(Extracted records)

------------------------------------

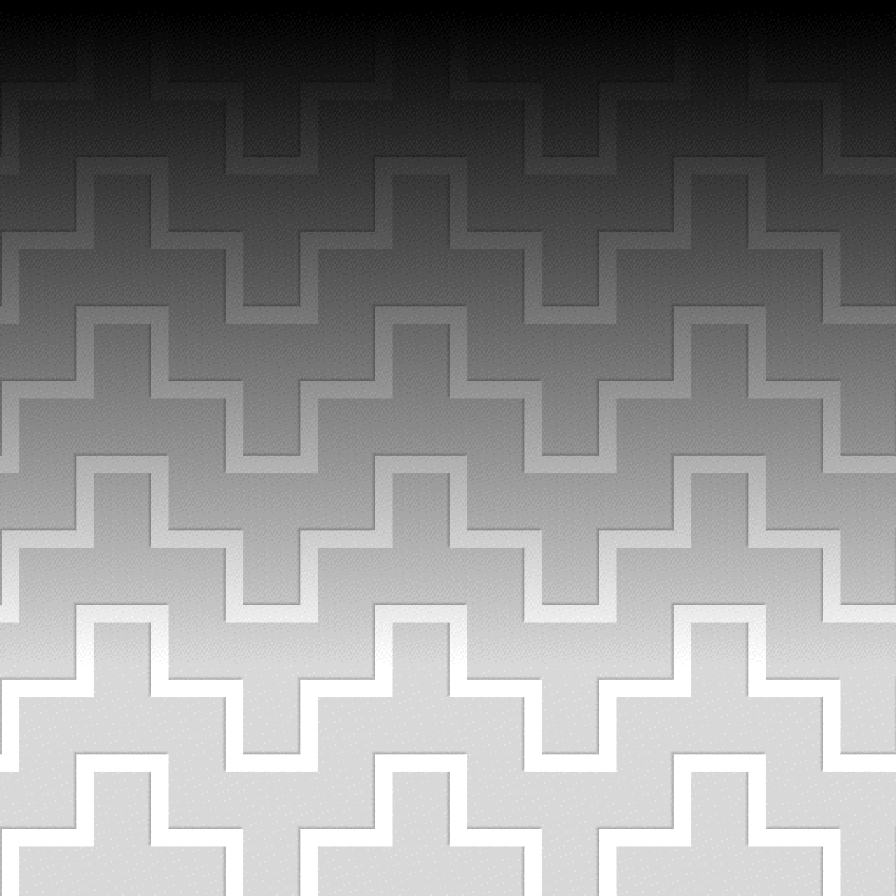
Give the GLSL for this pattern, as a WebGL 2 fragment shader.

```glsl
#version 300 es
precision highp float;
// Stacked stepped zigzag bands, three repeats across and six down, with a thin
// shadow on their upper left sides. A black fade covers the upper three quarters
// and a fine dither reduces the greys to a few levels.

uniform vec2 u_resolution;
out vec4 fragColor;

// Distance from x to the nearest multiple of two.
float distanceToEven(float x) {
    return abs(mod(x + 1.0, 2.0) - 1.0);
}

// Square-cornered distance to the zigzags; each step is one unit wide and high.
float zigzagDistance(vec2 p) {
    float level = mod(floor(p.x) + 1.0, 2.0);
    float tread = distanceToEven(p.y - level);

    // Risers come in pairs, alternately in the upper and lower half of the repeat.
    float edge = floor(p.x + 0.5);
    float middle = mod(edge + 3.0, 4.0) < 1.5 ? 0.5 : 1.5;
    float riser = max(abs(p.x - edge), distanceToEven(p.y - middle) - 0.5);
    return min(tread, riser);
}

// Interleaved gradient noise: an even, slightly diagonal grain.
float ditherNoise(vec2 cell) {
    return fract(52.9829 * fract(dot(cell, vec2(0.06711, 0.00584))));
}

void main() {
    vec2 uv = gl_FragCoord.xy / u_resolution;
    float down = 1.0 - uv.y;
    vec2 p = vec2(uv.x, down) * 12.0 - vec2(0.14, 0.22);
    float pixel = 12.0 / min(u_resolution.x, u_resolution.y);

    // Band and its offset soft shadow
    float halfWidth = 0.117;
    float band = 1.0 - smoothstep(-0.5 * pixel, 0.5 * pixel, zigzagDistance(p) - halfWidth);
    float shadow = 1.0 - smoothstep(-0.03, 0.03, zigzagDistance(p + 0.025) - halfWidth);

    float ground = 0.848 * (1.0 - 0.22 * shadow);
    float grey = mix(ground, 1.0, band);

    // Fade from black at the top
    grey *= clamp((down - 0.013) / 0.73, 0.0, 1.0);

    // Dither between neighbouring grey levels
    float levels = 26.0;
    float grain = ditherNoise(floor(uv * 512.0));
    grey = min(floor(grey * levels + grain) / levels, 1.0);

    fragColor = vec4(vec3(grey), 1.0);
}
```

------------------------------------

What is being asked:
Leave the pictures out, then print every entry exactly as it reads.

Your response:
Give the GLSL for this pattern, as a WebGL 2 fragment shader.

```glsl
#version 300 es
precision highp float;
// Stacked stepped zigzag bands, three repeats across and six down, with a thin
// shadow on their upper left sides. A black fade covers the upper three quarters
// and a fine dither reduces the greys to a few levels.

uniform vec2 u_resolution;
out vec4 fragColor;

// Distance from x to the nearest multiple of two.
float distanceToEven(float x) {
    return abs(mod(x + 1.0, 2.0) - 1.0);
}

// Square-cornered distance to the zigzags; each step is one unit wide and high.
float zigzagDistance(vec2 p) {
    float level = mod(floor(p.x) + 1.0, 2.0);
    float tread = distanceToEven(p.y - level);

    // Risers come in pairs, alternately in the upper and lower half of the repeat.
    float edge = floor(p.x + 0.5);
    float middle = mod(edge + 3.0, 4.0) < 1.5 ? 0.5 : 1.5;
    float riser = max(abs(p.x - edge), distanceToEven(p.y - middle) - 0.5);
    return min(tread, riser);
}

// Interleaved gradient noise: an even, slightly diagonal grain.
float ditherNoise(vec2 cell) {
    return fract(52.9829 * fract(dot(cell, vec2(0.06711, 0.00584))));
}

void main() {
    vec2 uv = gl_FragCoord.xy / u_resolution;
    float down = 1.0 - uv.y;
    vec2 p = vec2(uv.x, down) * 12.0 - vec2(0.14, 0.22);
    float pixel = 12.0 / min(u_resolution.x, u_resolution.y);

    // Band and its offset soft shadow
    float halfWidth = 0.117;
    float band = 1.0 - smoothstep(-0.5 * pixel, 0.5 * pixel, zigzagDistance(p) - halfWidth);
    float shadow = 1.0 - smoothstep(-0.03, 0.03, zigzagDistance(p + 0.025) - halfWidth);

    float ground = 0.848 * (1.0 - 0.22 * shadow);
    float grey = mix(ground, 1.0, band);

    // Fade from black at the top
    grey *= clamp((down - 0.013) / 0.73, 0.0, 1.0);

    // Dither between neighbouring grey levels
    float levels = 26.0;
    float grain = ditherNoise(floor(uv * 512.0));
    grey = min(floor(grey * levels + grain) / levels, 1.0);

    fragColor = vec4(vec3(grey), 1.0);
}
```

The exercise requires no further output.